The medical costs incurred by an Argentine musician in Bolivia sparked a high-profile, highly public spat this week between the leaders of Bolivia and the Argentine province of Jujuy.
Manuel Vica was charged US$10,000 to receive medical attention in Bolivia after suffering a road accident.
Jujuy's Governor Gerardo Morales and Bolivian President Evo Morales have tussled over the affair, with attacks flying one way and the other about the costs the neighbouring countries apply on one another's citizens for medical treatment.
Earlier this week, Jujuy passed a law to charge foreigners for medical services in the province. The bill, passed by the provincial Legislature, clarifies that all people will continue to receive treatment but an insurance system will be implemented to cover the costs incurred by all foreigners with no demostrable tax payments made in the province.
The law allows the Executive branch in Jujuy to "establish a regulatory framework for the authorisation, modalities, exceptions, and retributive values of health care provides under a provincial health tax system to foreign people", according to its text.
Provincial lawmaker Ramiro Tizón said the law would authorise the government to charge foreigners who are "transmitting through the province".
"It will also allow the Executive to arrange bilateral agreements toward reciprocity: so that when Argentines travel abroad, they receive the same treatment as citizens from other countries when they visit us", he added.

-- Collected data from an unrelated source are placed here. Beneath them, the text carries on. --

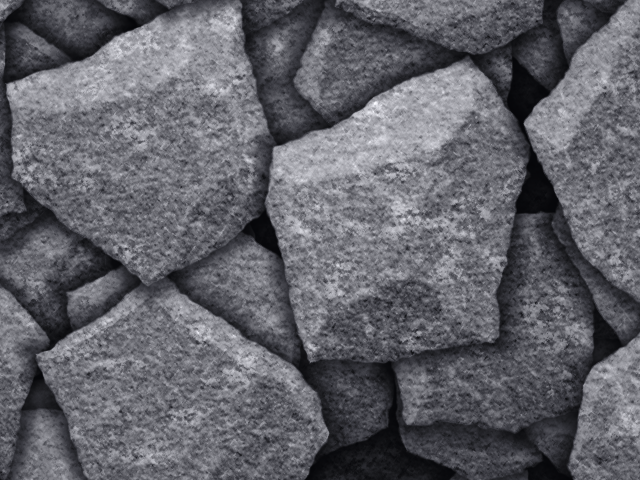
Write a Shadertoy shader that draws this texture.

```glsl
float hash(vec2 p) {
    return fract(sin(dot(p, vec2(127.1, 311.7))) * 43758.5453);
}

float noise(vec2 p) {
    vec2 i = floor(p), f = fract(p);
    f = f * f * (3.0 - 2.0 * f);
    return mix(mix(hash(i), hash(i + vec2(1, 0)), f.x),
               mix(hash(i + vec2(0, 1)), hash(i + vec2(1, 1)), f.x), f.y);
}

float fbm(vec2 p) {
    float sum = 0.0, amp = 0.5;
    for (int i = 0; i < 5; i++) {
        sum += amp * noise(p);
        p = mat2(1.6, 1.2, -1.2, 1.6) * p + 3.7;
        amp *= 0.55;
    }
    return sum / 1.06;
}

// Convex chipped stone: x = edge distance, y = facet tone, z = gap to the next facet
vec3 rock(vec2 p, vec2 id, float size) {
    vec2 tilt = vec2(hash(id + 0.3), hash(id + 0.7)) - 0.5;
    float edge = -1.0, next = 1.0;
    float low = size * 0.13 + dot(p, tilt) * 0.35;
    float tone = 0.44 + 0.14 * (hash(id + 5.1) - 0.5) + 0.08 * tilt.y;
    float nextTone = tone;
    for (int k = 0; k < 6; k++) {
        vec2 seed = id + float(k) * 1.37;
        float angle = 6.283 * (hash(id + 2.2) + (float(k) + 0.85 * hash(seed + 0.1)) / 6.0);
        vec2 n = vec2(cos(angle), sin(angle));
        float d = dot(p, n) - size * mix(0.37, 0.56, hash(seed + 0.4));
        float steep = hash(seed + 0.8);
        float h = -d * mix(0.4, 3.5, steep * steep);
        float side = 0.46 + 0.15 * dot(n, vec2(-0.35, 0.94)) + 0.06 * (hash(seed + 0.6) - 0.5);
        edge = max(edge, d);
        if (h < low) {
            next = low; nextTone = tone;
            low = h; tone = side;
        } else if (h < next) {
            next = h; nextTone = side;
        }
    }
    float gap = next - low;
    tone = mix(0.5 * (tone + nextTone), tone, smoothstep(0.0, 0.007, gap));
    return vec3(edge, tone, gap);
}

void mainImage(out vec4 fragColor, in vec2 fragCoord) {
    vec2 uv = fragCoord / iResolution.y;
    float aa = 1.5 / iResolution.y;

    // Ragged outlines
    vec2 ragged = uv + 0.06 * (vec2(fbm(uv * 6.0), fbm(uv * 6.0 + 31.0)) - 0.5)
                + 0.004 * (vec2(noise(uv * 80.0), noise(uv * 80.0 + 17.0)) - 0.5);

    // Pile stones from back to front, each shading those below
    float tone = 0.26, light = 0.28, gap = 1.0;
    vec2 stone = vec2(0.0);
    for (int layer = 0; layer < 3; layer++) {
        float depth = float(layer);
        float size = layer == 0 ? 0.28 : 0.36 + 0.08 * depth;
        vec2 grid = ragged / size + depth * vec2(0.37, 0.61);
        for (int j = -1; j <= 1; j++)
        for (int i = -1; i <= 1; i++) {
            vec2 cell = floor(grid) + vec2(i, j);
            vec2 id = cell + depth * 23.0 + 4.0;
            if (hash(id + 9.4) > 0.98 - 0.07 * depth) continue;
            vec2 jitter = 0.45 * (vec2(hash(id + 1.1), hash(id + 6.3)) - 0.5);
            vec3 r = rock((grid - cell - 0.5 - jitter) * size, id, size * 1.12);
            float cover = smoothstep(aa, -aa, r.x);
            float own = (0.74 + 0.14 * depth) * mix(0.82, 1.0, smoothstep(0.0, 0.02, -r.x));
            light *= mix(0.27, 1.0, smoothstep(-0.005, 0.055, r.x));
            light = mix(light, min(own, 1.0), cover);
            tone = mix(tone, r.y, cover);
            if (cover > 0.5) { stone = id; gap = r.z; }
        }
    }

    // Mineral surface with chipped streaks, turned differently on each stone
    float a = 6.283 * hash(stone + 3.3);
    mat2 turn = mat2(cos(a), -sin(a), sin(a), cos(a));
    vec2 q = turn * uv + 7.0 * hash(stone + 8.8);
    q.y *= 1.6;
    q += 0.03 * vec2(noise(q * 9.0), noise(q * 9.0 + 20.0));
    float relief = fbm(q * 15.0) - fbm(q * 15.0 + turn * vec2(-0.15, 0.22));
    vec2 g = mat2(0.8, 0.6, -0.6, 0.8) * uv;
    float fine = fbm(g * 95.0);
    float crumbs = fine - fbm(g * 95.0 + vec2(-0.25, 0.4));
    float patches = smoothstep(0.54, 0.68, fbm(q * 13.0)) * smoothstep(0.36, 0.6, fine);
    float ridge = 1.0 - abs(2.0 * fbm(q * 5.0 + 5.0) - 1.0);
    float vein = smoothstep(0.9, 1.0, ridge) * smoothstep(0.4, 0.62, fbm(q * 21.0 + 9.0));
    float worn = smoothstep(0.01, 0.0, gap) * smoothstep(0.36, 0.62, fbm(g * 30.0));
    float grain = noise(g * 200.0) - 0.5;
    float flecks = smoothstep(0.78, 0.92, noise(g * 150.0 + 40.0));
    float pits = smoothstep(0.76, 0.92, noise(g * 140.0 + 80.0));

    float value = tone - 0.005 + 0.28 * relief + 0.34 * crumbs + 0.18 * (fine - 0.5) + 0.15 * grain;
    value += 0.17 * patches + 0.14 * vein + 0.12 * worn + 0.12 * flecks - 0.11 * pits;
    value -= 0.3 * max(value - 0.56, 0.0);

    // Darker corners and a cool grey tint
    vec2 centre = fragCoord / iResolution.xy - 0.5;
    value = max(value, 0.06) * light * (1.06 - 0.4 * dot(centre, centre)) + 0.02;
    vec3 tint = vec3(0.0, 0.002, mix(0.014, 0.03, smoothstep(0.06, 0.25, value)));
    fragColor = vec4(clamp(value + tint, 0.0, 1.0), 1.0);
}
```
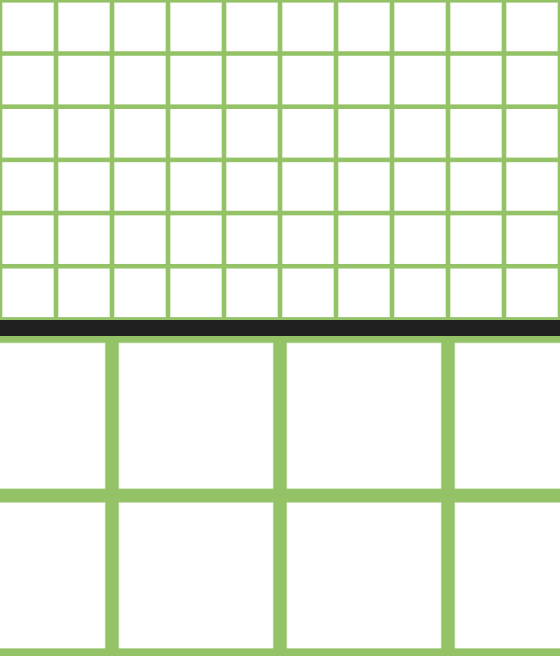
Top: the whole. Bottom: its middle third, enlarged.
Reproduce this pattern procedurally as a WebGL 2 fragment shader.

```glsl
#version 300 es
precision highp float;

uniform vec2 u_resolution;
out vec4 fragColor;

// Lengths are fractions of the canvas height.
const vec2 CELL_PITCH = vec2(0.1750, 0.1662);
const vec2 GRID_ORIGIN = vec2(0.0, 0.0018);
const float LINE_WIDTH = 0.0143;
const float EDGE_SOFTNESS = 0.0016;

const vec3 PAPER_WHITE = vec3(1.0);
const vec3 LINE_GREEN = vec3(0.58, 0.76, 0.40);

// Distance to the nearest vertical (x) and horizontal (y) line centre.
vec2 gridDistance(vec2 p) {
    vec2 cell = (p - GRID_ORIGIN) / CELL_PITCH;
    return abs(fract(cell + 0.5) - 0.5) * CELL_PITCH;
}

void main() {
    vec2 p = gl_FragCoord.xy / u_resolution.y;

    // Line coverage per axis, with edges at least one pixel wide.
    float halfEdge = 0.5 * max(EDGE_SOFTNESS, 1.0 / u_resolution.y);
    vec2 edge = gridDistance(p) - 0.5 * LINE_WIDTH;
    vec2 coverage = clamp(0.5 - 0.5 * edge / halfEdge, 0.0, 1.0);

    // Union of both line sets.
    float line = 1.0 - (1.0 - coverage.x) * (1.0 - coverage.y);
    fragColor = vec4(mix(PAPER_WHITE, LINE_GREEN, line), 1.0);
}
```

Opposition lawmakers in Jujuy described the decision as "xenophobic and backward", alleging it attacks "the most vulnerable people who are immigrants".